From the cellar of Faringdon House, formerly owned by Lord Berners and Robert Heber-Percy.
- Very damp-affected and not a pretty sight but correct for something that has been stored in a cool, damp country house cellar for half a century.
- The Mouton label format from 1945: Artwork at top; the ram emblem; declaration of the number of bottles produced; the proprietor's signature; the name of the wine; the year – all present and correct.
- The label should have two separate pieces, with the top “V” piece fractionally less wide than the main label – present and correct.
- From 1945 to 1958 the vintage appears below the ram emblem – present and correct, though here it’s damp-affected and with a small tear.
Glass bottle inspection
- Château Mouton Rothschild 1945 was bottled in a green, broad-shouldered bottle with the shoulders slightly wider than the base, so that the bottle tapers slightly towards the base – present and correct.
- The “75 cl” is seen on authentic examples.
Bottle fill level or ullage inspection
- The wine is at top shoulder level, which is a normal and a good level for wines over 15 years old.

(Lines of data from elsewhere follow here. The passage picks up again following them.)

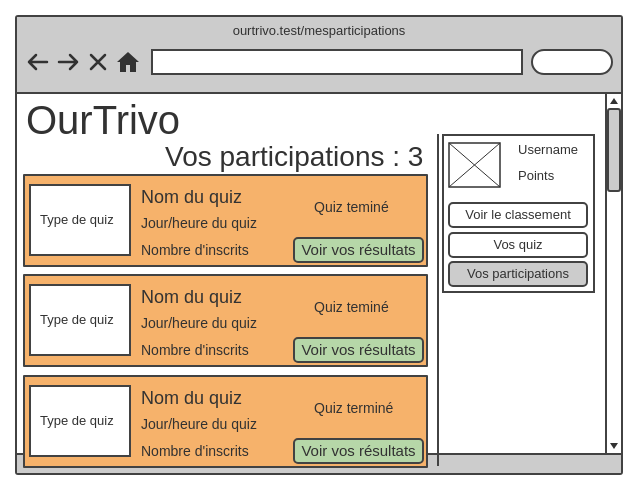
<!DOCTYPE html>
<html lang="fr">
<head>
<meta charset="utf-8">
<title>OurTrivo – Vos participations</title>
<style>
:root {
  --ink: #323232;
  --line: #424242;
  --chrome: #cccccc;
  --card: #f6b26b;
  --action: #b6d7a8;
  --paper: #ffffff;
  --stroke: 2px solid var(--line);
}
* { box-sizing: border-box; margin: 0; padding: 0; }
html, body { width: 638px; height: 490px; overflow: hidden; background: var(--paper); }
body { position: relative; font: 13px "Liberation Sans", Arial, sans-serif; color: var(--ink); }
a { color: inherit; text-decoration: none; }
ul { list-style: none; }
svg { display: block; }

/* Browser window */
.window {
  position: absolute; left: 15px; top: 15px; width: 608px; height: 460px;
  display: grid; grid-template-rows: 77px 1fr 20px;
  border: var(--stroke); border-radius: 3px; background: var(--paper);
}
.browser-bar { background: var(--chrome); border-bottom: var(--stroke); }
.page-address { height: 28px; line-height: 28px; text-align: center; }
.toolbar { display: flex; padding: 4px 8px 0 9px; }
.address-field { width: 372px; height: 26px; margin-left: 9px; border: var(--stroke); background: var(--paper); }
.search-field { width: 82px; height: 26px; margin-left: 8px; border: var(--stroke); border-radius: 13px; background: var(--paper); }
.viewport { display: flex; justify-content: flex-end; }
.scrollbar {
  width: 16px; display: flex; flex-direction: column; align-items: center;
  border-left: var(--stroke);
}
.scrollbar svg { flex: none; }
.scroll-thumb { width: 14px; height: 84px; border: var(--stroke); border-radius: 3px; background: var(--chrome); }
.scroll-down { margin-top: auto; }
.status-bar { background: var(--chrome); border-top: var(--stroke); }

/* Participations */
.participations { position: absolute; left: 23px; top: 100px; width: 405px; }
.site-name { height: 40px; padding-left: 3px; font-size: 40px; font-weight: 400; line-height: 40px; }
.page-title { height: 34px; padding-left: 142px; font-size: 28px; font-weight: 400; line-height: 33px; white-space: nowrap; }
.quiz-list { display: grid; gap: 7px; }
.quiz-card:last-child { margin-top: 1px; }
.quiz-card {
  height: 93px; padding: 8px 2px 0 4px;
  display: grid; grid-template-columns: 102px 152px 131px; column-gap: 0;
  border: var(--stroke); border-radius: 1px; background: var(--card);
  grid-template-columns: 112px 152px 131px;
}
.quiz-type { width: 102px; height: 72px; padding-left: 9px; line-height: 67px; border: var(--stroke); background: var(--paper); }
.quiz-details { display: grid; grid-template-rows: 26px 25px 30px; align-items: center; font-size: 14px; }
.quiz-name { font-size: 18px; font-weight: 400; }
.quiz-status { height: 46px; padding-left: 21px; font-size: 14px; line-height: 46px; }
.results-button {
  display: block; height: 26px; margin-top: 7px;
  border: var(--stroke); border-radius: 5px; background: var(--action);
  font-size: 15px; line-height: 22px; text-align: center; white-space: nowrap;
}

/* Account panel */
.divider { position: absolute; left: 437px; top: 134px; width: 2px; height: 332px; background: var(--line); }
.account { position: absolute; left: 442px; top: 134px; width: 153px; height: 159px; padding: 6px 5px 0 4px; border: var(--stroke); }
.profile { display: flex; gap: 17px; height: 46px; }
.profile-text { line-height: 26px; margin-top: -5px; }
.account-menu { display: grid; grid-template-rows: 30px 29px 26px; margin-top: 14px; }
.account-menu a { display: block; height: 26px; border: var(--stroke); border-radius: 5px; line-height: 21px; text-align: center; }
.account-menu .current { background: var(--chrome); }
</style>
</head>
<body>
<div class="window">
  <header class="browser-bar">
    <p class="page-address">ourtrivo.test/mesparticipations</p>
    <div class="toolbar">
      <svg width="116" height="26" viewBox="26 49 116 26" aria-hidden="true">
        <g fill="none" stroke="#323232" stroke-width="2.5" stroke-linecap="round" stroke-linejoin="round">
          <path d="M47 62H29M36 55L29 62L36 69"/>
          <path d="M59 62H77M70 55L77 62L70 69"/>
          <path d="M91 55L105 69M105 55L91 69"/>
        </g>
        <path fill="#323232" d="M128 52L139 62H136V72H130V65H126V72H120V62H117Z"/>
      </svg>
      <div class="address-field"></div>
      <div class="search-field"></div>
    </div>
  </header>
  <div class="viewport">
    <div class="scrollbar">
      <svg width="14" height="14" viewBox="0 0 14 14" aria-hidden="true"><polygon points="7,4 11,10 3,10" fill="#323232"/></svg>
      <div class="scroll-thumb"></div>
      <svg class="scroll-down" width="14" height="14" viewBox="0 0 14 14" aria-hidden="true"><polygon points="3,4 11,4 7,10" fill="#323232"/></svg>
    </div>
  </div>
  <div class="status-bar"></div>
</div>

<main class="participations">
  <h1 class="site-name">OurTrivo</h1>
  <h2 class="page-title">Vos participations : 3</h2>
  <div class="quiz-list">
    <article class="quiz-card">
      <div class="quiz-type">Type de quiz</div>
      <div class="quiz-details">
        <h3 class="quiz-name">Nom du quiz</h3>
        <p>Jour/heure du quiz</p>
        <p>Nombre d'inscrits</p>
      </div>
      <div class="quiz-outcome">
        <p class="quiz-status">Quiz teminé</p>
        <a class="results-button" href="#">Voir vos résultats</a>
      </div>
    </article>
    <article class="quiz-card">
      <div class="quiz-type">Type de quiz</div>
      <div class="quiz-details">
        <h3 class="quiz-name">Nom du quiz</h3>
        <p>Jour/heure du quiz</p>
        <p>Nombre d'inscrits</p>
      </div>
      <div class="quiz-outcome">
        <p class="quiz-status">Quiz teminé</p>
        <a class="results-button" href="#">Voir vos résultats</a>
      </div>
    </article>
    <article class="quiz-card">
      <div class="quiz-type">Type de quiz</div>
      <div class="quiz-details">
        <h3 class="quiz-name">Nom du quiz</h3>
        <p>Jour/heure du quiz</p>
        <p>Nombre d'inscrits</p>
      </div>
      <div class="quiz-outcome">
        <p class="quiz-status">Quiz terminé</p>
        <a class="results-button" href="#">Voir vos résultats</a>
      </div>
    </article>
  </div>
</main>

<div class="divider"></div>

<aside class="account">
  <div class="profile">
    <svg width="53" height="46" viewBox="0 0 53 46" role="img" aria-label="Emplacement de l'image de profil" fill="none" stroke="#323232">
      <rect x="1" y="1" width="51" height="44" stroke-width="1.5"/>
      <path d="M1 1L52 45M52 1L1 45"/>
    </svg>
    <div class="profile-text">
      <p>Username</p>
      <p>Points</p>
    </div>
  </div>
  <nav>
    <ul class="account-menu">
      <li><a href="#">Voir le classement</a></li>
      <li><a href="#">Vos quiz</a></li>
      <li><a class="current" href="#">Vos participations</a></li>
    </ul>
  </nav>
</aside>
</body>
</html>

For wines over 20 years old, this demonstrates excellent storage conditions. For a 73-year old wine, it’s exceptional and shows the benefits of having been stored in a cool, damp country house cellar for half a century.
- All present and correct: Faded red, embossed at the top with “MOUTON ROTHSCHILD MEDOC” in circular uppercase and an “arrows” emblem in the centre, surrounded by an embossed circular line; “MIS EN BOUTEILLE AU CHATEAU” is embossed on the capsule at the top of the neck; below this is a very faded embossed logo.
If you approach old and valuable bottles with diligence, integrity and – especially – humility, you will rarely get it wrong.